Minnesota. The name says it all: the land of sky blue waters. The place where prairies, forests, rivers, lakes, and valleys create a stunning tapestry on the land. A place where legend has a foothold in Paul Bunyan and Babe, the Blue Ox. Where we describe the geography in an almost mythical manner: the North Woods, Lake Superior, the Mighty Mississippi, Red River Valley, Buffalo Ridge. This is our state.
Some four million of us live here on eighty-seven thousand square miles of forests and farms, cities and towns, parklands and lakes.
We love the Great Outdoors. We ski, we hike, we canoe, and we enjoy nature. The loons and the lady’s slippers, the white pines and the red maples, the northern pike and white-tailed deer give us a sense of place.

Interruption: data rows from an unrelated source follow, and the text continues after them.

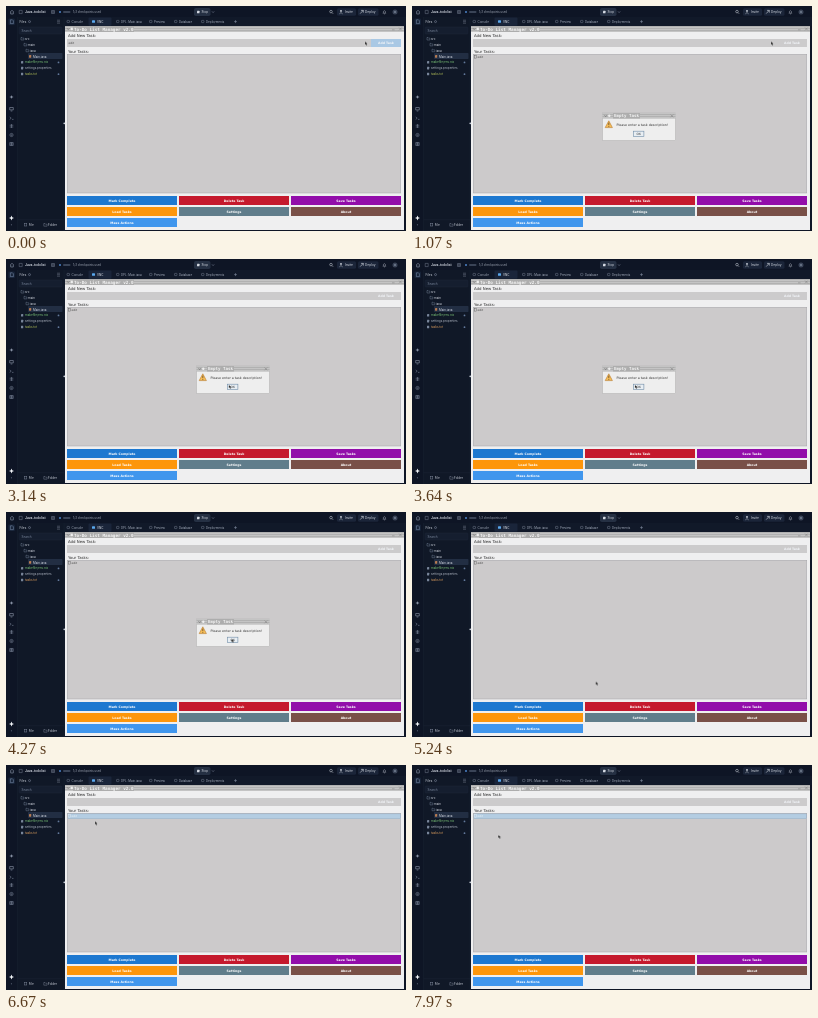
These frames come from a looping animation (400 by 225 pixels, 8 s). An HTML page:

```html
<!DOCTYPE html>
<html lang="en">
<head>
<meta charset="utf-8">
<title>To-Do List Manager</title>
<style>
  html, body { margin: 0; width: 100%; height: 100%; overflow: hidden; background: #0e1525; }
  svg { display: block; width: 100vw; height: 100vh; }
  text { font: 3px Inter, sans-serif; white-space: pre; }
  .bold { font-family: "DejaVu Sans", sans-serif; font-weight: 700; }
  .plain { font-family: "DejaVu Sans", sans-serif; }
  .mono { font-family: "DejaVu Sans Mono", monospace; font-weight: 700; }
</style>
</head>
<body>
<svg id="stage" viewBox="0 0 400 225">
  <defs>
    <pattern id="stripes" width="2" height="2" patternUnits="userSpaceOnUse">
      <rect width="2" height="2" fill="#c4c4c4"/>
      <rect width="2" height=".8" fill="#acacac"/>
    </pattern>
  </defs>
</svg>
<script>
const LOOP = 8000;
const stage = document.getElementById('stage');

function add(parent, tag, attrs, content) {
  const el = document.createElementNS('http://www.w3.org/2000/svg', tag);
  for (const k in attrs) el.setAttribute(k, attrs[k]);
  if (content) el.textContent = content;
  return parent.appendChild(el);
}
const group = (parent = stage) => add(parent, 'g', {});
const box = (p, x, y, width, height, fill, more) =>
  add(p, 'rect', { x, y, width, height, fill, ...more });
const line = (p, d, stroke, w = 0.5) =>
  add(p, 'path', { d, stroke, 'stroke-width': w, fill: 'none' });
const dot = (p, cx, cy, r, fill, more) => add(p, 'circle', { cx, cy, r, fill, ...more });
const ring = (p, x, y, r, stroke) =>
  dot(p, x, y, r, 'none', { stroke, 'stroke-width': 0.5 });
function label(p, x, y, str, fill, size = 3, cls = '', anchor = 'start') {
  const el = add(p, 'text', { x, y, fill, class: cls, 'text-anchor': anchor }, str);
  el.style.fontSize = size + 'px';
  return el;
}

// Hard changes: steps are [time, value], the first at 0.
function switchAt(el, prop, steps) {
  const frames = steps.map(([t, v]) => ({ offset: t / LOOP, [prop]: v, easing: 'step-end' }));
  frames.push({ offset: 1, [prop]: steps[steps.length - 1][1] });
  el.animate(frames, { duration: LOOP, iterations: Infinity });
}
const showFrom = (el, from, to = LOOP) =>
  switchAt(el, 'opacity', to < LOOP ? [[0, 0], [from, 1], [to, 0]] : [[0, 0], [from, 1]]);

const PALE = '#d5dae3', DIM = '#8b95a8';

function header(g) {
  box(g, 0, 0, 400, 225, '#0e1525');
  line(g, 'M4 6.2l2-1.9 2 1.9M4.7 6v2h2.6v-2', DIM, 0.6);
  line(g, 'M13.2 4.4h3v3.2h-3z', DIM, 0.4);
  label(g, 19, 7.2, 'Java-todolist', PALE, 3.25).style.fontWeight = 600;
  line(g, 'M45.5 4.5h3v3h-3zM47 4.5v3M45.5 6h3', DIM, 0.4);
  dot(g, 54, 6, 1, '#4d83c9');
  box(g, 57, 5.2, 7.5, 1.6, '#4a5468', { rx: 0.8 });
  label(g, 67, 7.1, '1/3 checkpoints used', '#a0a8b6', 2.8);

  box(g, 188, 2, 16.5, 8, '#253043', { rx: 1.8 });
  box(g, 191, 4.8, 2.5, 2.5, PALE, { rx: 0.4 });
  label(g, 195.5, 7.1, 'Stop', PALE, 3.1);
  line(g, 'M206 5.4l1.1 1.2 1.1-1.2', DIM);

  ring(g, 325, 5.6, 1.3, PALE);
  line(g, 'M326 6.6l1.2 1.2', PALE);
  box(g, 331, 2.2, 19, 7.6, '#1b2539', { rx: 1.5 });
  dot(g, 335, 4.9, 0.9, PALE);
  line(g, 'M333.4 7.8q1.6-2.5 3.2 0', PALE);
  label(g, 338.8, 7.1, 'Invite', PALE, 3.2);
  box(g, 352, 2.2, 20.5, 7.6, '#1b2539', { rx: 1.5 });
  line(g, 'M354.2 7.6l3-3.2M355 4.4h2.3v2.3', PALE, 0.6);
  label(g, 359, 7.1, 'Deploy', PALE, 3.2);
  line(g, 'M376.9 7.2h3l-.5-.7v-1.1q-1-1.5-2 0v1.1zM378 8h.8', PALE, 0.4);
  dot(g, 389, 6, 2.5, '#3b4558');
  dot(g, 389, 6, 1.1, '#707b8e');
}

function tabs(g) {
  box(g, 58.5, 11, 341.5, 9, '#111929');
  box(g, 82.5, 11.4, 23, 8.4, '#1a253a', { rx: 1 });
  const items = [['Console', 65.5], ['VNC', 91], ['DPL: Main.java', 115],
    ['Preview', 148], ['Database', 173], ['Deployments', 200]];
  items.forEach(([name, x], i) => {
    const color = i === 1 ? '#e4e8ef' : '#a5aebd';
    label(g, x, 16.5, name, color, 2.95);
    if (i === 1) box(g, 86, 14.2, 3, 2.5, '#59a8ee', { rx: 0.5 });
    else box(g, x - 4.5, 14.4, 2.5, 2.2, 'none', { rx: 0.5, stroke: DIM, 'stroke-width': 0.4 });
  });
  line(g, 'M228 15.6h3M229.5 14.1v3', DIM);
}

function sidebar(g) {
  box(g, 11.5, 11, 46.5, 214, '#101827');
  line(g, 'M11.4 11V225M58.2 11V225', '#1f293b', 0.4);
  label(g, 13.5, 16.6, 'Files', PALE, 3.1);
  ring(g, 23.5, 15.6, 1, DIM);
  line(g, 'M51 14.2h3M51 15.7h3M51 17.2h3', DIM, 0.4);
  box(g, 13, 21, 43, 7, '#151e2f', { rx: 1, stroke: '#232e42', 'stroke-width': 0.3 });
  label(g, 15.5, 25.6, 'Search', '#78849a', 3);

  box(g, 22, 47, 34.5, 6, '#222e43', { rx: 0.8 });
  const rows = [['src', 19, PALE], ['main', 22, PALE], ['java', 24, PALE],
    ['Main.java', 27, PALE], ['makefile/env.nix', 19, '#7cc578'],
    ['settings.properties', 19, '#b7beca'], ['tasks.txt', 19, '#b9c65b']];
  rows.forEach(([name, x, color], i) => {
    const y = 33.9 + i * 5.87;
    const el = label(g, x, y, name, color, 3);
    if (i < 3) line(g, `M${x - 4} ${y - 2.4}h1l.5.6h1.4v1.9h-2.9z`, '#7f8da5', 0.4);
    else box(g, x - 4, y - 2.4, 2.2, 2.6, i === 3 ? '#b67a51' : '#78859a', { rx: 0.4 });
    if (i === 6) switchAt(el, 'fill', [[0, color], [3540, '#e1a15f']]);
  });
  dot(g, 52.5, 56.4, 0.9, '#62799b');
  dot(g, 52.5, 68.2, 0.9, '#62799b');

  line(g, 'M11.5 213.8H58', '#1f293b', 0.4);
  box(g, 18.6, 217.2, 2.2, 2.8, 'none', { stroke: DIM, 'stroke-width': 0.4 });
  label(g, 22.8, 219.8, 'File', PALE, 3);
  line(g, 'M37.8 217.5h1.2l.6.7h1.5v2h-3.3z', DIM, 0.4);
  label(g, 42, 219.8, 'Folder', PALE, 3);

  box(g, 2.4, 12.4, 6.5, 6.5, '#182439', { rx: 1 });
  line(g, 'M4.4 13.8h2l1 1v2.8h-3z', '#9fb6d6', 0.4);
  dot(g, 5.5, 91, 1, DIM);
  line(g, 'M3.7 91h3.6M5.5 89.2v3.6', DIM, 0.4);
  line(g, 'M3.7 101.5h3.6v2.4h-3.6zM4.7 105h1.6', DIM, 0.6);
  line(g, 'M3.7 111l1.5 1.2-1.5 1.2M6 113.4h1.5', DIM);
  line(g, 'M3.7 119.2h3.6M3.7 121h3.6M5.5 118v4', DIM);
  ring(g, 5.5, 129, 1.6, DIM);
  dot(g, 5.5, 129, 0.5, DIM);
  line(g, 'M3.8 136.5h3.4v3h-3.4zM5.5 136.5v3M3.8 138h3.4', DIM);
  add(g, 'path', { d: 'M5.5 209.5l.7 1.8 1.8.7-1.8.7-.7 1.8-.7-1.8-1.8-.7 1.8-.7z', fill: '#f2f4f8' });
  label(g, 5.5, 220, '?', DIM, 2.6, '', 'middle');
}

function titleBar(g, x, y, w, h, title, textX, size, textW) {
  box(g, x, y, w, h, 'url(#stripes)');
  box(g, textX - 1, y, textW, h, '#adadad');
  line(g, `M${x + 2} ${y + 2.2}l1.2 1.4 1.2-1.4`, '#555');
  dot(g, x + 6.8, y + h / 2, 1.2, '#eee');
  label(g, textX, y + h - 1.4, title, '#f4f4f4', size, 'mono');
  const bx = x + w - 5;
  line(g, `M${bx} ${y + 1.5}l2.8 2.8M${bx + 2.8} ${y + 1.5}l-2.8 2.8`, '#707070', 0.4);
}

function appWindow(g) {
  box(g, 59, 20, 339, 204, '#efeff0');
  titleBar(g, 59, 20, 339, 6, 'To-Do List Manager v2.0', 68, 4.3, 61);
  line(g, 'M386 23.8h2.6', '#707070', 0.4);

  label(g, 62, 31.2, 'Add New Task:', '#2a2a2a', 3.9, 'plain');
  box(g, 61, 33, 304, 8, '#cccbcc');
  const typed = label(g, 62.5, 38.4, 'edit', '#414141', 2.9, 'plain');
  switchAt(typed, 'opacity', [[0, 1], [40, 0]]);
  const addBtn = box(g, 365, 33, 30, 8, '#a9c8e4');
  switchAt(addBtn, 'fill', [[0, '#a9c8e4'], [40, '#cccbcc']]);
  label(g, 380, 38.4, 'Add Task', '#f1f4f8', 3.17, 'bold', 'middle');

  label(g, 62, 47.4, 'Your Tasks:', '#2a2a2a', 3.85, 'plain');
  box(g, 61.25, 48.25, 333.5, 138.75, '#cccacb', { stroke: '#a2a2a6', 'stroke-width': 0.5 });
  const picked = box(g, 62, 48.9, 332.4, 4.7, '#b4cde2', { stroke: '#8aa9c5', 'stroke-width': 0.4 });
  showFrom(picked, 5970);
  const row = group(g);
  const mark = box(row, 62.4, 49.7, 2.2, 2.4, 'none', { stroke: '#555', 'stroke-width': 0.4 });
  const item = label(row, 65.5, 52, 'edit', '#444', 2.9, 'plain');
  showFrom(row, 120);
  switchAt(mark, 'stroke', [[0, '#555'], [5970, '#edf3f8']]);
  switchAt(item, 'fill', [[0, '#444'], [5970, '#edf3f8']]);

  const buttons = [['Mark Complete', '#1d78d0'], ['Delete Task', '#c5192d'], ['Save Tasks', '#920daa'],
    ['Load Tasks', '#fd960b'], ['Settings', '#607d8b'], ['About', '#795048'], ['Mass Actions', '#4096ed']];
  buttons.forEach(([name, color], i) => {
    const x = 61 + (i % 3) * 112, y = 190 + Math.floor(i / 3) * 11;
    box(g, x, y, 110, 9, color);
    label(g, x + 55, y + 5.7, name, '#fff', 3.17, 'bold', 'middle');
  });
  dot(g, 58.3, 117.3, 0.9, '#c8ced8');
}

function dialog(g) {
  box(g, 190.5, 107, 73, 27.5, '#eeeeee', { stroke: '#b0b0b0', 'stroke-width': 0.5 });
  titleBar(g, 190.5, 107, 73, 5.5, 'Empty Task', 202, 4.15, 27);
  const body = group(g);
  add(body, 'path', {
    d: 'M196.8 114.8l3.6 6.8h-7.2z', fill: '#f5bd58',
    stroke: '#b87a2c', 'stroke-width': 0.6, 'stroke-linejoin': 'round'
  });
  line(body, 'M196.8 116.6v2.6M196.8 120v.8', '#4d3820', 0.7);
  label(body, 204.5, 119.8, 'Please enter a task description!', '#2e2e2e', 3.25, 'plain');
  const ok = box(body, 221.4, 125.2, 10.5, 5.5, '#e8eef3', { stroke: '#6f8ba6', 'stroke-width': 0.6 });
  label(body, 226.7, 129.1, 'OK', '#333', 3, 'plain', 'middle');
  switchAt(ok, 'fill', [[0, '#e8eef3'], [4370, '#b4c6d6'], [4470, '#e8eef3']]);
  showFrom(body, 470);
  showFrom(g, 400, 4640);
}

function cursor(g) {
  add(g, 'path', {
    d: 'M0 0v3.1l.8-.7.7 1.4.7-.4-.7-1.2h1z',
    fill: '#111', stroke: '#eee', 'stroke-width': 0.15
  });
  const path = [
    [0, 359, 35.6], [1770, 359, 35.6, 'ease-in-out'], [2570, 224, 126.4], [2870, 222.8, 126],
    [3540, 222.8, 126, 'ease-in-out'], [4240, 225.5, 127], [5110, 225.5, 127],
    [5240, 183.8, 169.6, 'ease-out'], [5970, 152.3, 196.5, 'ease-in-out'],
    [6770, 87, 52, 'ease-out'], [7070, 86.3, 51], [7740, 86.3, 51, 'ease-in-out'],
    [7970, 86.3, 70], [8000, 86.3, 70]
  ];
  g.animate(path.map(([t, x, y, easing = 'linear']) => ({
    offset: t / LOOP, transform: `translate(${x}px, ${y}px)`, easing
  })), { duration: LOOP, iterations: Infinity });
}

[header, tabs, sidebar, appWindow, dialog, cursor].forEach(draw => draw(group()));
</script>
</body>
</html>
```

Yet the lands that we love may vanish. Minnesota is the fastest growing state from the northern plains to the eastern seaboard. Our population will increase by almost one million (that’s 25 percent) in the next two decades. We’ve already lost 2.2 million acres of forest in the last twenty years. Loon populations have declined, wetlands have been lost, and water quality of the lakes has decreased. Poorly planned developments have led to costly storm-water flooding. An estimated 80 percent of the state’s septic systems are failing, which results in ground-water contamination. What is the future we want to leave our children’s children? The articles in this category are the beginning of this discussion. What is important to us and how can we keep the landscapes we love?